→ **Stored items**:
══════

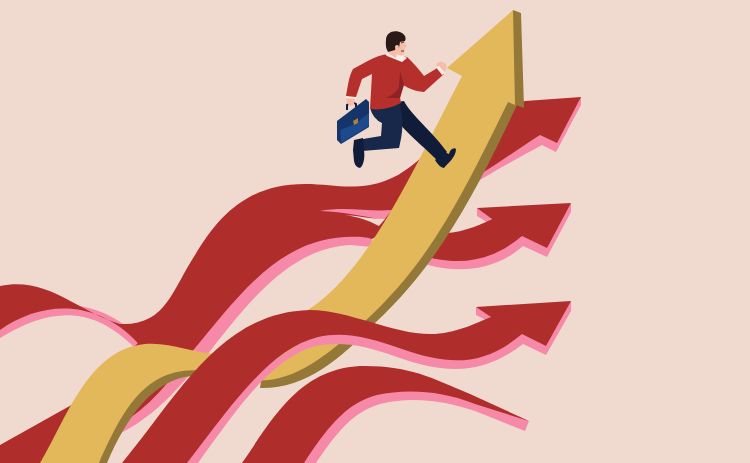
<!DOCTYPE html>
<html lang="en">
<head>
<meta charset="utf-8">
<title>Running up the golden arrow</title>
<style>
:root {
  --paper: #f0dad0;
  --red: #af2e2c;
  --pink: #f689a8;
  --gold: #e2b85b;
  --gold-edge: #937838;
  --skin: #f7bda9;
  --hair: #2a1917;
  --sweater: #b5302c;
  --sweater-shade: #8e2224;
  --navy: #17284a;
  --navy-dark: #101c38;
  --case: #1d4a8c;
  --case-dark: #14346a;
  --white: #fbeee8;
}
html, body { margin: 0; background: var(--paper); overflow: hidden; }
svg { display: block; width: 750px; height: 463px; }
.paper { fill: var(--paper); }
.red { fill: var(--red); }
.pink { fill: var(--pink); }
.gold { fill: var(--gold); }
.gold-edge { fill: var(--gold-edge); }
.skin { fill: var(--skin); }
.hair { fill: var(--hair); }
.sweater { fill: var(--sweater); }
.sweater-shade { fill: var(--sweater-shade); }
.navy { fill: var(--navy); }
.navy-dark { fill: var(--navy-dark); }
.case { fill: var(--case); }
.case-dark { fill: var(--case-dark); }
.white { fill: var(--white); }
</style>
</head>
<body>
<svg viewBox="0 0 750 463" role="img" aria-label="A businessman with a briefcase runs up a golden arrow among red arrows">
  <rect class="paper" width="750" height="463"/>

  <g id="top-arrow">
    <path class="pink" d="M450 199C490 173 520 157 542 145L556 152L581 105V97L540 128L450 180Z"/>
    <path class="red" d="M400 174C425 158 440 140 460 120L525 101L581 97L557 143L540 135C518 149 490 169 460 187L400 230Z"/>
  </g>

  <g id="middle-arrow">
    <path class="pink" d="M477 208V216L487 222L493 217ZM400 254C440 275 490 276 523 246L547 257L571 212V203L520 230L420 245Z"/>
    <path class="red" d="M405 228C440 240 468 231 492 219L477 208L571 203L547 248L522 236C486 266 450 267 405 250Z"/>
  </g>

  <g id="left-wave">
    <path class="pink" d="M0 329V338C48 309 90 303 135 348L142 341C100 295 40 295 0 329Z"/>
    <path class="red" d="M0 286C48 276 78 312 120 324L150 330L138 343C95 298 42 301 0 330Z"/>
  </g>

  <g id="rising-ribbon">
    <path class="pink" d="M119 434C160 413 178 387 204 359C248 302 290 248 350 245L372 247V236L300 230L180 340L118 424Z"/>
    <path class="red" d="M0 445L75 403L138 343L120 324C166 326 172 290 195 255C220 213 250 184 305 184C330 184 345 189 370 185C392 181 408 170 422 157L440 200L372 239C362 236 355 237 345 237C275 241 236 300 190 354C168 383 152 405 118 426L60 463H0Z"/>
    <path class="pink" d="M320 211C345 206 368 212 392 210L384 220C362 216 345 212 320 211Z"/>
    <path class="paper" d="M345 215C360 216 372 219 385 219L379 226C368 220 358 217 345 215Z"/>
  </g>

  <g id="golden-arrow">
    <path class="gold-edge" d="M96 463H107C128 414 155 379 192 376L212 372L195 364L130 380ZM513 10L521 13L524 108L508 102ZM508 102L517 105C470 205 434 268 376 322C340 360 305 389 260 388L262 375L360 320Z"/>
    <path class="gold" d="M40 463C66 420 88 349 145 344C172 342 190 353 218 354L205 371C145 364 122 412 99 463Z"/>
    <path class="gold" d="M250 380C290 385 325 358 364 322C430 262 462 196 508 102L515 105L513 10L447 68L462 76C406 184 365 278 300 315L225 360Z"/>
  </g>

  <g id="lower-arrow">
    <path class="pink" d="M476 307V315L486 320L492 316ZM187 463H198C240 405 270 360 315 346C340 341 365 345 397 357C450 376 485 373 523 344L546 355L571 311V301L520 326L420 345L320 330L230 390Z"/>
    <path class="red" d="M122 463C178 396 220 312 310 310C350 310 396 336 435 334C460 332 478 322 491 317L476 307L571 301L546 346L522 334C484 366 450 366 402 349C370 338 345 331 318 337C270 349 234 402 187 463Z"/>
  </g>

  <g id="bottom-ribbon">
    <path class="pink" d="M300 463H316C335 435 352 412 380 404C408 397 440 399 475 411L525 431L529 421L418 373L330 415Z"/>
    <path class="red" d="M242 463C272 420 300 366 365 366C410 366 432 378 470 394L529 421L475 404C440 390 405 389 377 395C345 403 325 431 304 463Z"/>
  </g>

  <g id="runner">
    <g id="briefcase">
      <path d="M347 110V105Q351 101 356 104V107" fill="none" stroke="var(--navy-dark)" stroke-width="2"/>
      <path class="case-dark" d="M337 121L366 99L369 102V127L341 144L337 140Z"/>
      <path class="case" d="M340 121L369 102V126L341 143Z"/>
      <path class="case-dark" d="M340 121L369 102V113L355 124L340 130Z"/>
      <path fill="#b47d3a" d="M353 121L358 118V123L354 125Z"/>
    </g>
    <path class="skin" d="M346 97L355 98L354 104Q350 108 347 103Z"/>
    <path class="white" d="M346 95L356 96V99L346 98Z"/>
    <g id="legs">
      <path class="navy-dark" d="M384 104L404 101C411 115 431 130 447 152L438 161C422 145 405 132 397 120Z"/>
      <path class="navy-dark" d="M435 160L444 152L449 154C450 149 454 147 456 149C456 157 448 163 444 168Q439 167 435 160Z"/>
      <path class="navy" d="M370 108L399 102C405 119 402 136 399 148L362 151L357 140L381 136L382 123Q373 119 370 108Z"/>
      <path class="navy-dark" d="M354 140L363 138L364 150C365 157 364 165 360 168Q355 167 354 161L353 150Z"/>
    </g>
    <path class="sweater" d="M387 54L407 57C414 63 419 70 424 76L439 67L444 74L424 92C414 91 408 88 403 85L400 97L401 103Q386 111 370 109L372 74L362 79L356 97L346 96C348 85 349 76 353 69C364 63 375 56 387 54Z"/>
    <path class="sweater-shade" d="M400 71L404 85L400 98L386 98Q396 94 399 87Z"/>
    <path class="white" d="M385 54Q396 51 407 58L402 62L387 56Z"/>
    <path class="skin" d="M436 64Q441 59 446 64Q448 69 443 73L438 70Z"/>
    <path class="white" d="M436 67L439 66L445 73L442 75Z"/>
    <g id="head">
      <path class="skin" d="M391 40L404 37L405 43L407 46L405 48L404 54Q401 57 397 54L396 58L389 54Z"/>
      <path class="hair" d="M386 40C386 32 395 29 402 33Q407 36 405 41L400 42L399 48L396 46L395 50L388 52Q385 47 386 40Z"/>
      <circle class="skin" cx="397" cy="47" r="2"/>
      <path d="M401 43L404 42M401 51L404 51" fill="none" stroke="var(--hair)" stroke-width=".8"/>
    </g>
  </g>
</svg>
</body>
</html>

══════

→ **What is expected**:
Would you please copy exactly the part of the entries above that begins at the line containing "businessman with a" and ends at the line containing "329V338C48 309 90", both lines included?

→ **Task response**:
<svg viewBox="0 0 750 463" role="img" aria-label="A businessman with a briefcase runs up a golden arrow among red arrows">
  <rect class="paper" width="750" height="463"/>

  <g id="top-arrow">
    <path class="pink" d="M450 199C490 173 520 157 542 145L556 152L581 105V97L540 128L450 180Z"/>
    <path class="red" d="M400 174C425 158 440 140 460 120L525 101L581 97L557 143L540 135C518 149 490 169 460 187L400 230Z"/>
  </g>

  <g id="middle-arrow">
    <path class="pink" d="M477 208V216L487 222L493 217ZM400 254C440 275 490 276 523 246L547 257L571 212V203L520 230L420 245Z"/>
    <path class="red" d="M405 228C440 240 468 231 492 219L477 208L571 203L547 248L522 236C486 266 450 267 405 250Z"/>
  </g>

  <g id="left-wave">
    <path class="pink" d="M0 329V338C48 309 90 303 135 348L142 341C100 295 40 295 0 329Z"/>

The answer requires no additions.